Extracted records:
______

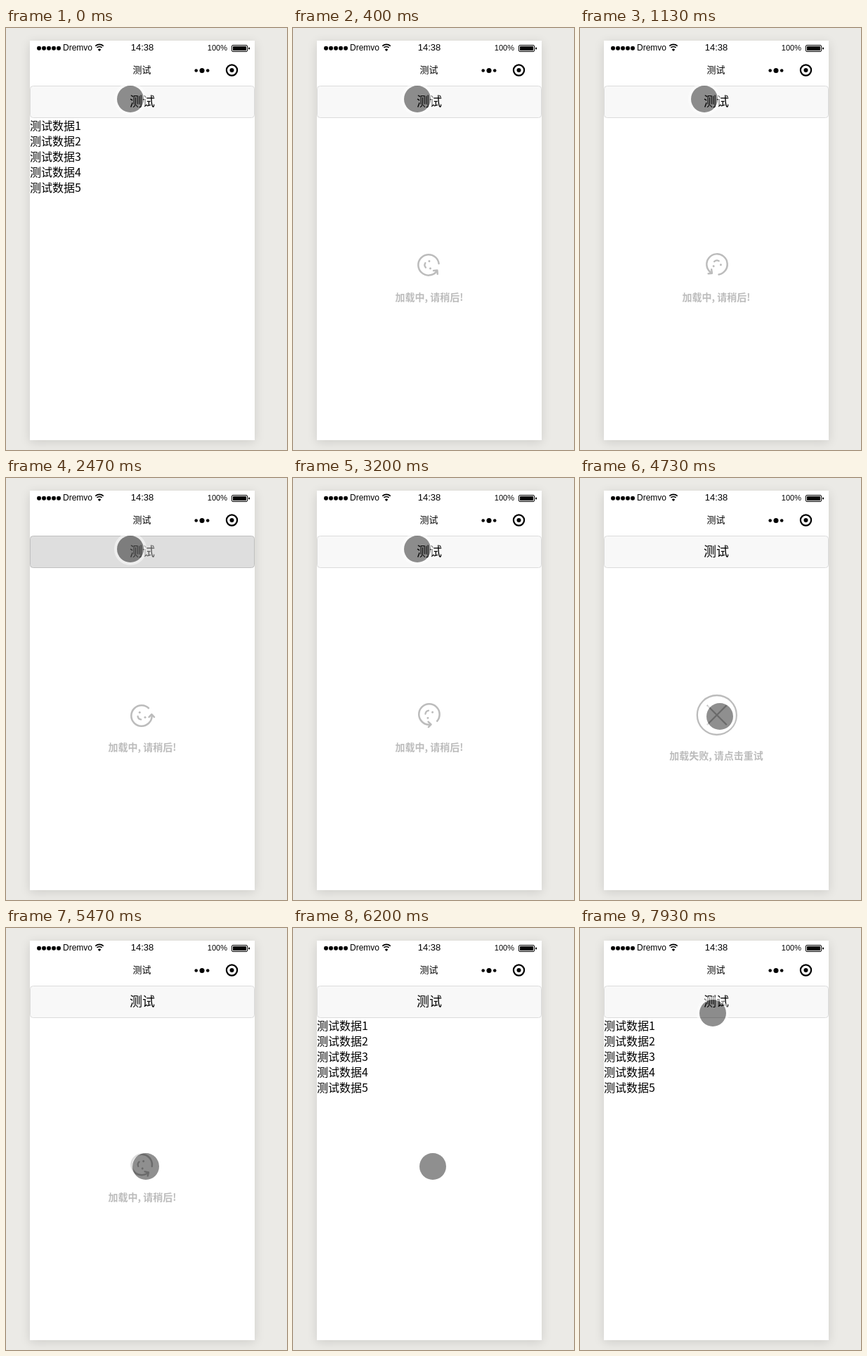
Write an HTML page with a canvas that moves like this. It is 400 px wide and 600 px high and loops after 8 s.

```html
<!DOCTYPE html>
<html lang="zh-CN">
<head>
<meta charset="utf-8">
<title>测试</title>
<style>
  html, body { margin: 0; width: 100%; height: 100%; overflow: hidden; background: #ebeae6; }
  canvas { display: block; width: 400px; height: 600px; }
</style>
</head>
<body>
<canvas id="stage"></canvas>
<script>
const LOOP = 8000, FRAME = 1000 / 15;
const CJK = '"Noto Sans CJK SC", "Noto Sans CJK", sans-serif';
const LATIN = '"Liberation Sans", Arial, sans-serif';
const GREY = '#bcbcbc';
const RAD = Math.PI / 180;

const canvas = document.getElementById('stage');
const ctx = canvas.getContext('2d');
const dpr = window.devicePixelRatio || 1;
canvas.width = 400 * dpr;
canvas.height = 600 * dpr;
ctx.scale(dpr, dpr);

// what the page shows, and since when
const VIEWS = [
  [0, 'list'], [70, 'loading'], [1330, 'failed'], [2470, 'loading'],
  [3470, 'failed'], [5000, 'loading'], [6200, 'list']
];
const PRESSES = [[70, 140], [2470, 2535]];
const MOVES = [
  { start: 4400, end: 4730, from: [177, 101], to: [199, 339] },
  { start: 7470, end: 7930, from: [199, 339], to: [189, 121] }
];

function dot(x, y, r, color) {
  ctx.fillStyle = color;
  ctx.beginPath();
  ctx.arc(x, y, r, 0, 2 * Math.PI);
  ctx.fill();
}

function arc(x, y, r, a, b, color, width) {
  ctx.strokeStyle = color;
  ctx.lineWidth = width;
  ctx.beginPath();
  ctx.arc(x, y, r, a * RAD, b * RAD);
  ctx.stroke();
}

function lines(points, color, width) {
  ctx.strokeStyle = color;
  ctx.lineWidth = width;
  ctx.beginPath();
  points.forEach(([x, y], i) => i ? ctx.lineTo(x, y) : ctx.moveTo(x, y));
  ctx.stroke();
}

function box(x, y, w, h, r, fill, stroke) {
  ctx.beginPath();
  ctx.roundRect(x, y, w, h, r);
  if (fill) { ctx.fillStyle = fill; ctx.fill(); }
  if (stroke) { ctx.strokeStyle = stroke; ctx.lineWidth = 1; ctx.stroke(); }
}

function text(str, x, y, font, align = 'left', color = '#000') {
  ctx.font = font;
  ctx.textAlign = align;
  ctx.fillStyle = color;
  ctx.fillText(str, x, y);
}

function drawPhone() {
  ctx.fillStyle = '#ebeae6';
  ctx.fillRect(0, 0, 400, 600);
  ctx.save();
  ctx.shadowColor = 'rgba(0,0,0,.12)';
  ctx.shadowBlur = 14 * dpr;
  ctx.shadowOffsetY = 3 * dpr;
  ctx.fillStyle = '#fff';
  ctx.fillRect(34, 18, 320, 568);
  ctx.restore();
}

function drawHeader() {
  for (let i = 0; i < 5; i++) dot(47 + 7 * i, 28.7, 3, '#000');
  text('Dremvo', 81, 32, '12px ' + LATIN);
  for (const r of [8.6, 5.4]) arc(133, 32, r, -132, -48, '#000', 1.7);
  ctx.fillStyle = '#000';
  ctx.beginPath();
  ctx.moveTo(133, 33);
  ctx.arc(133, 33, 3.2, -135 * RAD, -45 * RAD);
  ctx.fill();
  text('14:38', 194, 32, '13px ' + LATIN, 'center');
  text('100%', 315, 32, '11px ' + LATIN, 'right');
  box(321.5, 24.5, 22, 9, 1.5, null, '#000');
  box(323, 26, 19, 6, 0.5, '#000');
  box(345, 27.5, 2, 3, 1, '#000');

  text('测试', 193.5, 64.4, '13px ' + CJK, 'center');
  dot(270.7, 60.5, 2.3, '#000');
  dot(279, 60.5, 3.5, '#000');
  dot(287.2, 60.5, 2.3, '#000');
  arc(321.5, 60, 7.6, 0, 360, '#000', 2.2);
  dot(321.5, 60, 3, '#000');
}

function drawButton(pressed) {
  box(34.5, 82.5, 319, 45, 4, pressed ? '#dedede' : '#f8f8f8', pressed ? '#c0c0c0' : '#dcdcdc');
  text('测试', 194, 111.2, '18px ' + CJK, 'center', pressed ? 'rgba(0,0,0,.6)' : '#000');
}

function drawList() {
  for (let i = 0; i < 5; i++) text('测试数据' + (i + 1), 34, 145.2 + 22 * i, '16px ' + CJK);
}

function drawLoading(elapsed) {
  ctx.save();
  ctx.translate(194.5, 337.5);
  ctx.rotate(elapsed * 0.12 * RAD);
  ctx.translate(-1.5, 0.5);
  ctx.lineCap = ctx.lineJoin = 'round';
  arc(0, 0, 14.7, 2, 313, GREY, 2.5);
  lines([[10.6, 1.8], [14.4, -2], [18, 1.8]], GREY, 2.5);
  arc(0, 0, 5.5, 98, 172, GREY, 2.3);
  for (const a of [-120, 24]) dot(5.5 * Math.cos(a * RAD), 5.5 * Math.sin(a * RAD), 1.5, GREY);
  ctx.restore();
  text('加载中, 请稍后!', 194, 388.3, 'bold 14px ' + CJK, 'center', GREY);
}

function drawFailed() {
  arc(194.8, 337, 28, 0, 360, GREY, 2.3);
  lines([[180.8, 323], [208.8, 351]], GREY, 2.3);
  lines([[208.8, 323], [180.8, 351]], GREY, 2.3);
  text('加载失败, 请点击重试', 194, 400.4, 'bold 14px ' + CJK, 'center', GREY);
}

function pointerAt(t) {
  let [x, y] = MOVES[0].from;
  for (const { start, end, from, to } of MOVES) {
    if (t < start) break;
    const p = Math.min(1, (t - start) / (end - start));
    const e = p * p * (3 - 2 * p);
    x = from[0] + (to[0] - from[0]) * e;
    y = from[1] + (to[1] - from[1]) * e;
  }
  return [x, y];
}

function drawPointer(x, y) {
  arc(x, y, 21, 0, 360, 'rgba(255,255,255,.5)', 4);
  dot(x, y, 19, 'rgba(0,0,0,.44)');
}

function draw(time) {
  const t = Math.round(Math.floor((time + 4) / FRAME) * FRAME / 10) * 10;
  const [since, view] = VIEWS.filter(v => v[0] <= t).pop();
  drawPhone();
  drawHeader();
  drawButton(PRESSES.some(([a, b]) => t >= a && t < b));
  if (view === 'list') drawList();
  else if (view === 'loading') drawLoading(t - since);
  else drawFailed();
  drawPointer(...pointerAt(t));
}

const begin = performance.now();
function tick() {
  draw((performance.now() - begin) % LOOP);
  requestAnimationFrame(tick);
}
tick();
</script>
</body>
</html>
```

______

→ **Problem requirements**
Word for word, return all the entries and skip their pictures.

→ **Finished task**
Write an HTML page with a canvas that moves like this. It is 400 px wide and 600 px high and loops after 8 s.

```html
<!DOCTYPE html>
<html lang="zh-CN">
<head>
<meta charset="utf-8">
<title>测试</title>
<style>
  html, body { margin: 0; width: 100%; height: 100%; overflow: hidden; background: #ebeae6; }
  canvas { display: block; width: 400px; height: 600px; }
</style>
</head>
<body>
<canvas id="stage"></canvas>
<script>
const LOOP = 8000, FRAME = 1000 / 15;
const CJK = '"Noto Sans CJK SC", "Noto Sans CJK", sans-serif';
const LATIN = '"Liberation Sans", Arial, sans-serif';
const GREY = '#bcbcbc';
const RAD = Math.PI / 180;

const canvas = document.getElementById('stage');
const ctx = canvas.getContext('2d');
const dpr = window.devicePixelRatio || 1;
canvas.width = 400 * dpr;
canvas.height = 600 * dpr;
ctx.scale(dpr, dpr);

// what the page shows, and since when
const VIEWS = [
  [0, 'list'], [70, 'loading'], [1330, 'failed'], [2470, 'loading'],
  [3470, 'failed'], [5000, 'loading'], [6200, 'list']
];
const PRESSES = [[70, 140], [2470, 2535]];
const MOVES = [
  { start: 4400, end: 4730, from: [177, 101], to: [199, 339] },
  { start: 7470, end: 7930, from: [199, 339], to: [189, 121] }
];

function dot(x, y, r, color) {
  ctx.fillStyle = color;
  ctx.beginPath();
  ctx.arc(x, y, r, 0, 2 * Math.PI);
  ctx.fill();
}

function arc(x, y, r, a, b, color, width) {
  ctx.strokeStyle = color;
  ctx.lineWidth = width;
  ctx.beginPath();
  ctx.arc(x, y, r, a * RAD, b * RAD);
  ctx.stroke();
}

function lines(points, color, width) {
  ctx.strokeStyle = color;
  ctx.lineWidth = width;
  ctx.beginPath();
  points.forEach(([x, y], i) => i ? ctx.lineTo(x, y) : ctx.moveTo(x, y));
  ctx.stroke();
}

function box(x, y, w, h, r, fill, stroke) {
  ctx.beginPath();
  ctx.roundRect(x, y, w, h, r);
  if (fill) { ctx.fillStyle = fill; ctx.fill(); }
  if (stroke) { ctx.strokeStyle = stroke; ctx.lineWidth = 1; ctx.stroke(); }
}

function text(str, x, y, font, align = 'left', color = '#000') {
  ctx.font = font;
  ctx.textAlign = align;
  ctx.fillStyle = color;
  ctx.fillText(str, x, y);
}

function drawPhone() {
  ctx.fillStyle = '#ebeae6';
  ctx.fillRect(0, 0, 400, 600);
  ctx.save();
  ctx.shadowColor = 'rgba(0,0,0,.12)';
  ctx.shadowBlur = 14 * dpr;
  ctx.shadowOffsetY = 3 * dpr;
  ctx.fillStyle = '#fff';
  ctx.fillRect(34, 18, 320, 568);
  ctx.restore();
}

function drawHeader() {
  for (let i = 0; i < 5; i++) dot(47 + 7 * i, 28.7, 3, '#000');
  text('Dremvo', 81, 32, '12px ' + LATIN);
  for (const r of [8.6, 5.4]) arc(133, 32, r, -132, -48, '#000', 1.7);
  ctx.fillStyle = '#000';
  ctx.beginPath();
  ctx.moveTo(133, 33);
  ctx.arc(133, 33, 3.2, -135 * RAD, -45 * RAD);
  ctx.fill();
  text('14:38', 194, 32, '13px ' + LATIN, 'center');
  text('100%', 315, 32, '11px ' + LATIN, 'right');
  box(321.5, 24.5, 22, 9, 1.5, null, '#000');
  box(323, 26, 19, 6, 0.5, '#000');
  box(345, 27.5, 2, 3, 1, '#000');

  text('测试', 193.5, 64.4, '13px ' + CJK, 'center');
  dot(270.7, 60.5, 2.3, '#000');
  dot(279, 60.5, 3.5, '#000');
  dot(287.2, 60.5, 2.3, '#000');
  arc(321.5, 60, 7.6, 0, 360, '#000', 2.2);
  dot(321.5, 60, 3, '#000');
}

function drawButton(pressed) {
  box(34.5, 82.5, 319, 45, 4, pressed ? '#dedede' : '#f8f8f8', pressed ? '#c0c0c0' : '#dcdcdc');
  text('测试', 194, 111.2, '18px ' + CJK, 'center', pressed ? 'rgba(0,0,0,.6)' : '#000');
}

function drawList() {
  for (let i = 0; i < 5; i++) text('测试数据' + (i + 1), 34, 145.2 + 22 * i, '16px ' + CJK);
}

function drawLoading(elapsed) {
  ctx.save();
  ctx.translate(194.5, 337.5);
  ctx.rotate(elapsed * 0.12 * RAD);
  ctx.translate(-1.5, 0.5);
  ctx.lineCap = ctx.lineJoin = 'round';
  arc(0, 0, 14.7, 2, 313, GREY, 2.5);
  lines([[10.6, 1.8], [14.4, -2], [18, 1.8]], GREY, 2.5);
  arc(0, 0, 5.5, 98, 172, GREY, 2.3);
  for (const a of [-120, 24]) dot(5.5 * Math.cos(a * RAD), 5.5 * Math.sin(a * RAD), 1.5, GREY);
  ctx.restore();
  text('加载中, 请稍后!', 194, 388.3, 'bold 14px ' + CJK, 'center', GREY);
}

function drawFailed() {
  arc(194.8, 337, 28, 0, 360, GREY, 2.3);
  lines([[180.8, 323], [208.8, 351]], GREY, 2.3);
  lines([[208.8, 323], [180.8, 351]], GREY, 2.3);
  text('加载失败, 请点击重试', 194, 400.4, 'bold 14px ' + CJK, 'center', GREY);
}

function pointerAt(t) {
  let [x, y] = MOVES[0].from;
  for (const { start, end, from, to } of MOVES) {
    if (t < start) break;
    const p = Math.min(1, (t - start) / (end - start));
    const e = p * p * (3 - 2 * p);
    x = from[0] + (to[0] - from[0]) * e;
    y = from[1] + (to[1] - from[1]) * e;
  }
  return [x, y];
}

function drawPointer(x, y) {
  arc(x, y, 21, 0, 360, 'rgba(255,255,255,.5)', 4);
  dot(x, y, 19, 'rgba(0,0,0,.44)');
}

function draw(time) {
  const t = Math.round(Math.floor((time + 4) / FRAME) * FRAME / 10) * 10;
  const [since, view] = VIEWS.filter(v => v[0] <= t).pop();
  drawPhone();
  drawHeader();
  drawButton(PRESSES.some(([a, b]) => t >= a && t < b));
  if (view === 'list') drawList();
  else if (view === 'loading') drawLoading(t - since);
  else drawFailed();
  drawPointer(...pointerAt(t));
}

const begin = performance.now();
function tick() {
  draw((performance.now() - begin) % LOOP);
  requestAnimationFrame(tick);
}
tick();
</script>
</body>
</html>
```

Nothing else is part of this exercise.